Shana Tabor, In God We Trust: Shana’s Greenpoint store serves as her jewelry and garment production studio, as well as the retail store for In God We Trust; her other retail locations are in Williamsburg and Soho. Shana’s collections are reminiscent of her New England heritage, infused with attitude and style, sung to Veruca Salt and Joan Jett, and made in Brooklyn (and Manhattan). Trained as a jewelry designer, Shana believes in the importance of detail and the integrity of quality.
. . .
Kai D., Kai D. Utility: As a disciple of the less-is-more philosophy, Kai D.’s shop is a panorama of rich organic neutrals dyed into high-quality natural fibers; woven in historic Italian mills; sung to Bob Dylan, Brother Yusef, and Billie Holiday; and cut and constructed in Manhattan. A gifted designer, his ideology, “refined for the modern artisan and built to last,” is visible in every garment. Kai D’s working knowledge of tailoring and fit, and the construction details which set his garments apart from the accepted standard, are alone worth the trip. For Kai D., this is personal.
By Elka Gruenberg (Class of 2016), Northeast Account Executive, Simone Perele
If you were walking down East 55th Street one afternoon in early October, you may have happened across dozens of giddy adults pouring out onto the street; visibly elated, exhausted, chattering non-stop in half a dozen languages, and making a beeline for celebratory drinks. What you would have seen would have been students from FIT’s GFM Program – with their colleagues from IFM and HKPU – emerging from the New York Seminar after delivering case study presentations.
To be fair… we were warned…. multiple times…by all of our professors, advisors, and older students…“Be prepared not to sleep” and “You’re going to work harder than you’ve ever worked before.”
Yet we eagerly dove into the seminar, enthusiastically meeting our new colleagues and forming our case study teams. What followed was ten days of unremitting learning. Nights were spent continuously working and re-working angles of the case study.
Our days, however, were spent being lectured by some of the retail industry’s most influential and accomplished players.
I won’t lie; it felt a bit like a commercial…
Metro Card. $2.50.
Morning double latte. $4.50…
Asking advice from Anna Bakst, who launched Michael Kors Footwear and Accessories and built it into a multi-billion dollar business…Priceless.
While I’m sure she could have easily picked twice as many speakers, Pamela Ellsworth, Chair of GFM, assembled a group of experts who covered the entire span of the retail horizon.
Kevin Ryan – founder of Gilt Groupe – walked us through how he launched the luxury flash sale site. He challenged us to ask, “Why will people use this product,” at every point in product development. He also reminded us that while ideas are great, “The idea is only moderately important. Execution is everything.”
We learned how securing private equity is like dating; how manufacturers are positioned to become direct conduits to retail; and in this day and age every company is a tech company.

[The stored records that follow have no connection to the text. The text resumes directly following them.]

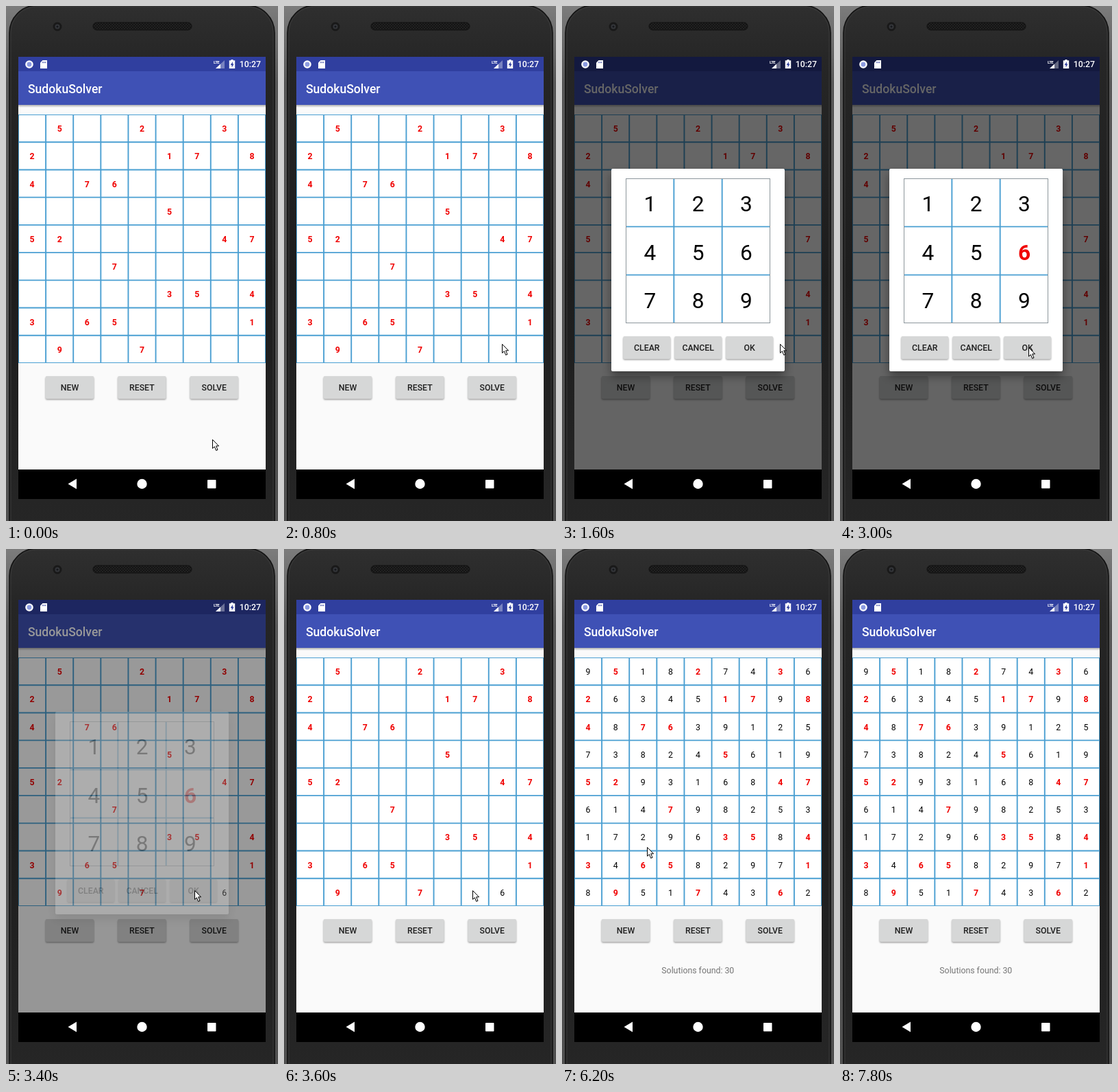
Recreate the animation shown at these times as an HTML page. Size 397 px wide and 750 px high, loop 8400 ms.

```html
<!DOCTYPE html>
<html lang="en">
<head>
<meta charset="utf-8">
<title>Sudoku solver demo</title>
<style>
html, body { margin: 0; width: 100%; height: 100%; overflow: hidden; background: #666; }
svg { display: block; width: 397px; height: 750px; }
text { font-family: Roboto, "Open Sans", sans-serif; font-size: 12.3px; }
.mid { text-anchor: middle; }
.label { font-weight: 500; fill: #202020; }
.given { font-weight: 700; fill: #f00000; }
.pad { font-size: 31.6px; }
</style>
</head>
<body>
<svg id="stage" viewBox="0 0 397 750" xmlns="http://www.w3.org/2000/svg">
  <defs>
    <linearGradient id="side" x2="0" y2="1">
      <stop offset="0" stop-color="#7c7c7c"/><stop offset=".15" stop-color="#585858"/><stop offset="1" stop-color="#505050"/>
    </linearGradient>
    <linearGradient id="body" x2="0" y2="1">
      <stop offset="0" stop-color="#2f2f2f"/><stop offset=".1" stop-color="#262626"/>
      <stop offset=".5" stop-color="#1d1d1d"/><stop offset="1" stop-color="#272727"/>
    </linearGradient>
    <linearGradient id="drop" x2="0" y2="1">
      <stop offset="0" stop-opacity=".3"/><stop offset="1" stop-opacity="0"/>
    </linearGradient>
    <pattern id="mesh" width="4" height="4" patternUnits="userSpaceOnUse">
      <rect width="4" height="4" fill="#141414"/>
      <circle cx="1" cy="1" r=".8" fill="#303030"/><circle cx="3" cy="3" r=".8" fill="#303030"/>
    </pattern>
    <filter id="soft" x="-20%" y="-20%" width="140%" height="150%"><feGaussianBlur stdDeviation="7"/></filter>
    <filter id="low" x="-10%" y="-20%" width="120%" height="150%"><feGaussianBlur stdDeviation="1"/></filter>
  </defs>

  <rect width="397" height="750" fill="url(#side)"/>
  <rect x="5" y="-1" width="387" height="800" rx="40" fill="url(#body)" stroke="#121212" stroke-width="1.5"/>
  <rect x="7" y="1" width="383" height="796" rx="38" fill="none" stroke="#3a3a3a"/>
  <circle cx="75" cy="30" r="6.5" fill="#191919"/>
  <circle cx="75" cy="30" r="3.5" fill="#34363a"/>
  <circle cx="75" cy="30" r="1.6" fill="#17181b"/>
  <rect x="127" y="24" width="144" height="11" rx="5.5" fill="url(#mesh)" stroke="#111"/>

  <rect x="18" y="74" width="361" height="644"/>
  <rect x="18" y="144" width="361" height="531" fill="#fafafa"/>
  <rect x="18" y="144" width="361" height="4" fill="url(#drop)"/>
  <rect x="18" y="74" width="361" height="21" fill="#303f9f"/>
  <rect x="18" y="95" width="361" height="49" fill="#3f51b5"/>
  <text x="32" y="126.8" fill="#fff" style="font-size:17.57px;font-weight:500">SudokuSolver</text>
  <g id="board"></g>
  <g id="actions"></g>
  <text id="result" class="mid" x="198.3" y="618" fill="#757575">Solutions found: 30</text>
  <rect id="dim" x="18" y="74" width="361" height="601"/>

  <g fill="#fff">
    <circle cx="34" cy="85" r="4.6" fill="#8c9be0" stroke="#fff" stroke-width="2.4"/>
    <path d="M53.5 79H60V91H50V82.5Z"/>
    <path d="M53.7 81v2.2M55.7 81v2.2M57.7 81v2.2" stroke="#303f9f" stroke-width=".9"/>
    <path d="M319 79V91H306Z" opacity=".35"/>
    <path d="M313 84.6V91H306Z"/>
    <text x="303" y="84" style="font-size:6px;font-weight:700" letter-spacing="-.5">LTE</text>
    <path d="M328.5 78h3v1.3h2.7V91h-8.4V79.3h2.7Z"/>
    <path d="M331 81L327.6 86H329.6V89.6L332.6 84.6H330.8Z" fill="#303f9f"/>
    <text x="340.8" y="89.4" style="font-weight:500">10:27</text>
    <path d="M90.5 696L103 688.5V703.5Z"/>
    <circle cx="198.5" cy="696" r="7.2"/>
    <rect x="294" y="690" width="12.5" height="12.5" rx=".8"/>
  </g>

  <g id="dialog">
    <rect x="72" y="244" width="253" height="295" rx="3" opacity=".4" filter="url(#soft)"/>
    <rect x="72" y="237" width="253" height="295" rx="2" fill="#fff"/>
    <g id="pad"></g>
  </g>
  <path id="cursor" d="M.5 .5V13.3L3.4 10.7L5.7 16.3L8 15.3L5.7 9.8H9.6Z" fill="#fff" stroke="#000" stroke-linejoin="round"/>
</svg>
<script>
const LOOP = 8400, STEP = 200;
const FADE_IN = 1400, PICKED = 2400, FADE_OUT = 3400, CLOSED = 3600;
const PRESS = 4600, SOLVED = 4800, CURSOR_GONE = 7800;
const BLUE = '#4a9fd2';
const givens = '.5..2..3. 2....17.8 4.76..... .....5... 52.....47 ...7..... .....35.4 3.65....1 .9..7....'.split(' ');
const solution = '951827436 263451798 487639125 738245619 529316847 614798253 172963584 346582971 895174362'.split(' ');
// time, x, y of the pointer tip
const path = [
  [0, 301, 631], [400, 321, 570], [800, 318, 492], [1600, 318, 492], [2200, 273, 378],
  [2400, 273, 378], [3000, 275, 497], [3600, 275, 497], [4200, 302, 555], [4800, 302, 555],
  [5600, 251, 532], [6200, 124, 434], [6400, 132, 350], [6600, 172, 277], [6800, 180, 292],
  [7000, 225, 400], [7200, 280, 535], [7400, 335, 300], [7600, 361, 74]
];

const $ = id => document.getElementById(id);

function add(parent, tag, attrs, text) {
  const el = document.createElementNS('http://www.w3.org/2000/svg', tag);
  for (const k in attrs) el.setAttribute(k, attrs[k]);
  if (text) el.textContent = text;
  parent.appendChild(el);
  return el;
}

function grid(parent, x, y, w, h, n, edge) {
  add(parent, 'rect', { x, y, width: w, height: h, fill: '#fff' });
  let d = '';
  for (let i = 1; i < n; i++) d += `M${x + w * i / n} ${y}v${h}M${x} ${y + h * i / n}h${w}`;
  add(parent, 'path', { d, stroke: BLUE, 'stroke-width': 1.9 });
  add(parent, 'rect', { x: x + .5, y: y + .5, width: w - 1, height: h - 1, fill: 'none', stroke: edge });
}

function button(parent, x, y, w, label) {
  add(parent, 'rect', { x, y: y + 1.5, width: w, height: 33, rx: 2, opacity: .35, filter: 'url(#low)' });
  const face = add(parent, 'rect', { x, y, width: w, height: 33, rx: 2, fill: '#d6d7d7' });
  add(parent, 'text', { x: x + w / 2, y: y + 20.9, class: 'mid label' }, label);
  return face;
}

grid($('board'), 18, 158, 361, 362, 9, BLUE);
const cells = givens.map((row, r) => [...row].map((_, c) =>
  add($('board'), 'text', { x: 18 + 40.11 * (c + .5), y: 183.2 + 40.2 * r })));
const [, , solve] = ['NEW', 'RESET', 'SOLVE'].map((s, i) => button($('actions'), 57.7 + 105.4 * i, 539, 70.5, s));

grid($('pad'), 93, 251, 211, 211, 3, '#8d969c');
const keys = [...'123456789'].map((s, i) => add($('pad'), 'text',
  { x: 128.4 + 70.3 * (i % 3), y: 299.3 + 70.3 * Math.floor(i / 3), class: 'mid pad' }, s));
['CLEAR', 'CANCEL', 'OK'].forEach((s, i) => button($('pad'), 89.3 + 74.9 * i, 481, 69, s));

function pointer(t) {
  const i = path.findIndex(p => p[0] > t);
  if (i < 0) return path[path.length - 1].slice(1);
  const [a, b] = [path[i - 1], path[i]];
  const k = (t - a[0]) / (b[0] - a[0]);
  return [1, 2].map(j => Math.round(a[j] + (b[j] - a[j]) * k));
}

function render(t) {
  const entered = t >= FADE_OUT, solved = t >= SOLVED;
  cells.forEach((row, r) => row.forEach((cell, c) => {
    const mine = r === 8 && c === 7 && entered;
    const given = givens[r][c] !== '.';
    cell.textContent = given || mine || solved ? solution[r][c] : '';
    cell.setAttribute('class', given || mine && solved ? 'mid given' : 'mid');
  }));
  keys[5].setAttribute('class', t >= PICKED ? 'mid pad given' : 'mid pad');

  const open = t >= FADE_IN && t < CLOSED;
  const partial = t < FADE_IN + STEP || entered;
  $('dim').setAttribute('opacity', open ? (partial ? .4 : .6) : 0);
  $('dialog').setAttribute('opacity', open ? (entered ? .2 : 1) : 0);
  solve.setAttribute('fill', t >= PRESS && t < SOLVED ? '#c2c3c3' : '#d6d7d7');
  $('result').setAttribute('opacity', solved ? 1 : 0);

  $('cursor').setAttribute('transform', `translate(${pointer(t)})`);
  $('cursor').setAttribute('opacity', t < CURSOR_GONE ? 1 : 0);
}

function tick() {
  const t = performance.now() % LOOP;
  render(Math.floor(t / STEP) * STEP);
  requestAnimationFrame(tick);
}
tick();
</script>
</body>
</html>
```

All of the speakers pushed us to expand our understanding of the retail experience.
Today’s consumer is more global, more tech savvy, more environmentally conscious and more demanding than ever before. To keep up, we need to be constantly aware of what is happening around the world. Luckily, all I have to do to keep up is Skype with any of my case study teammates in Paris, Casablanca, Geneva, or Hong Kong.